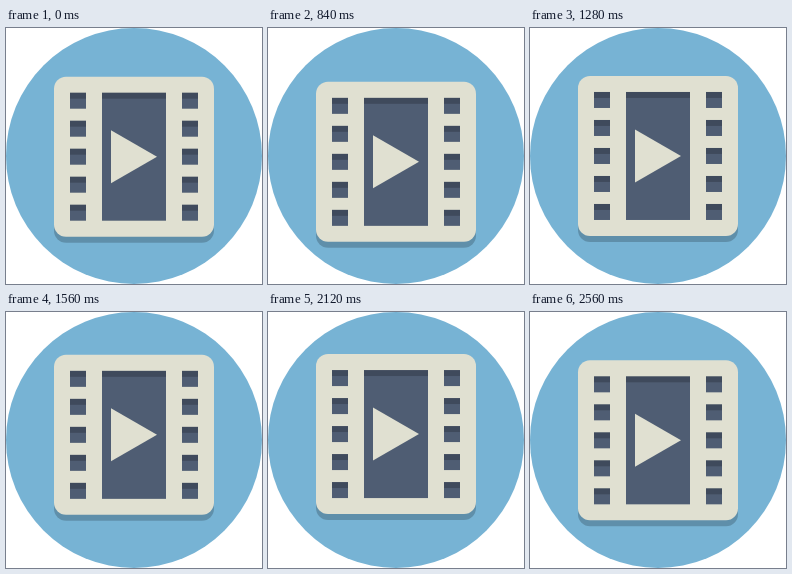
These frames come from a looping animation (256 px wide and 256 px high, 2.6 s). An HTML page with a canvas:

```html
<!DOCTYPE html>
<html lang="en">
<head>
<meta charset="utf-8">
<title>Floating film strip</title>
<style>
  html, body { margin: 0; width: 100%; height: 100%; overflow: hidden; background: #fff; }
  canvas { display: block; width: 256px; height: 256px; }
</style>
</head>
<body>
<canvas id="stage" width="256" height="256"></canvas>
<script>
const ctx = document.getElementById("stage").getContext("2d");
const LOOP = 2600, STEP = 40;
const SKY = "#77b3d4", FRAME = "#e0e0d1", GLASS = "#4f5d73", SHADE = "rgba(0, 0, 0, 0.2)";

// Vertical position of the film's top edge: [time, y]
const KEYS = [[0, 48.7], [765, 54], [1890, 40.1], [LOOP, 48.4]];

const ease = u => (1 - Math.cos(Math.PI * u)) / 2;

function filmTop(t) {
  const i = KEYS.findIndex(key => t < key[0]);
  const [t0, y0] = KEYS[i - 1], [t1, y1] = KEYS[i];
  return y0 + (y1 - y0) * ease((t - t0) / (t1 - t0));
}

function plate(y, color) {
  ctx.fillStyle = color;
  ctx.beginPath();
  ctx.roundRect(48, y, 160, 160, 12);
  ctx.fill();
}

function opening(x, y, w, h) {
  ctx.fillStyle = GLASS;
  ctx.fillRect(x, y, w, h);
  ctx.fillStyle = SHADE;
  ctx.fillRect(x, y, w, 6);
}

function draw(t) {
  ctx.fillStyle = "#fff";
  ctx.fillRect(0, 0, 256, 256);
  ctx.fillStyle = SKY;
  ctx.beginPath();
  ctx.arc(128, 128, 128, 0, Math.PI * 2);
  ctx.fill();

  const y = filmTop(t);
  plate(y + 6, SHADE);
  plate(y, FRAME);
  opening(96, y + 16, 64, 128);
  for (let i = 0; i < 5; i++) {
    for (const x of [64, 176]) opening(x, y + 16 + i * 28, 16, 16);
  }

  ctx.fillStyle = FRAME;
  ctx.beginPath();
  ctx.moveTo(105, y + 53.5);
  ctx.lineTo(151, y + 80);
  ctx.lineTo(105, y + 106.5);
  ctx.fill();
}

const start = performance.now();
function tick() {
  const t = (performance.now() - start) % LOOP;
  draw(Math.floor(t / STEP) * STEP);
  requestAnimationFrame(tick);
}
tick();
</script>
</body>
</html>
```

-----

Return the lines of the records that include the string "const".

▶ **Expected answer**:
const ctx = document.getElementById("stage").getContext("2d");
const LOOP = 2600, STEP = 40;
const SKY = "#77b3d4", FRAME = "#e0e0d1", GLASS = "#4f5d73", SHADE = "rgba(0, 0, 0, 0.2)";
const KEYS = [[0, 48.7], [765, 54], [1890, 40.1], [LOOP, 48.4]];
const ease = u => (1 - Math.cos(Math.PI * u)) / 2;
  const i = KEYS.findIndex(key => t < key[0]);
  const [t0, y0] = KEYS[i - 1], [t1, y1] = KEYS[i];
  const y = filmTop(t);
    for (const x of [64, 176]) opening(x, y + 16 + i * 28, 16, 16);
const start = performance.now();
  const t = (performance.now() - start) % LOOP;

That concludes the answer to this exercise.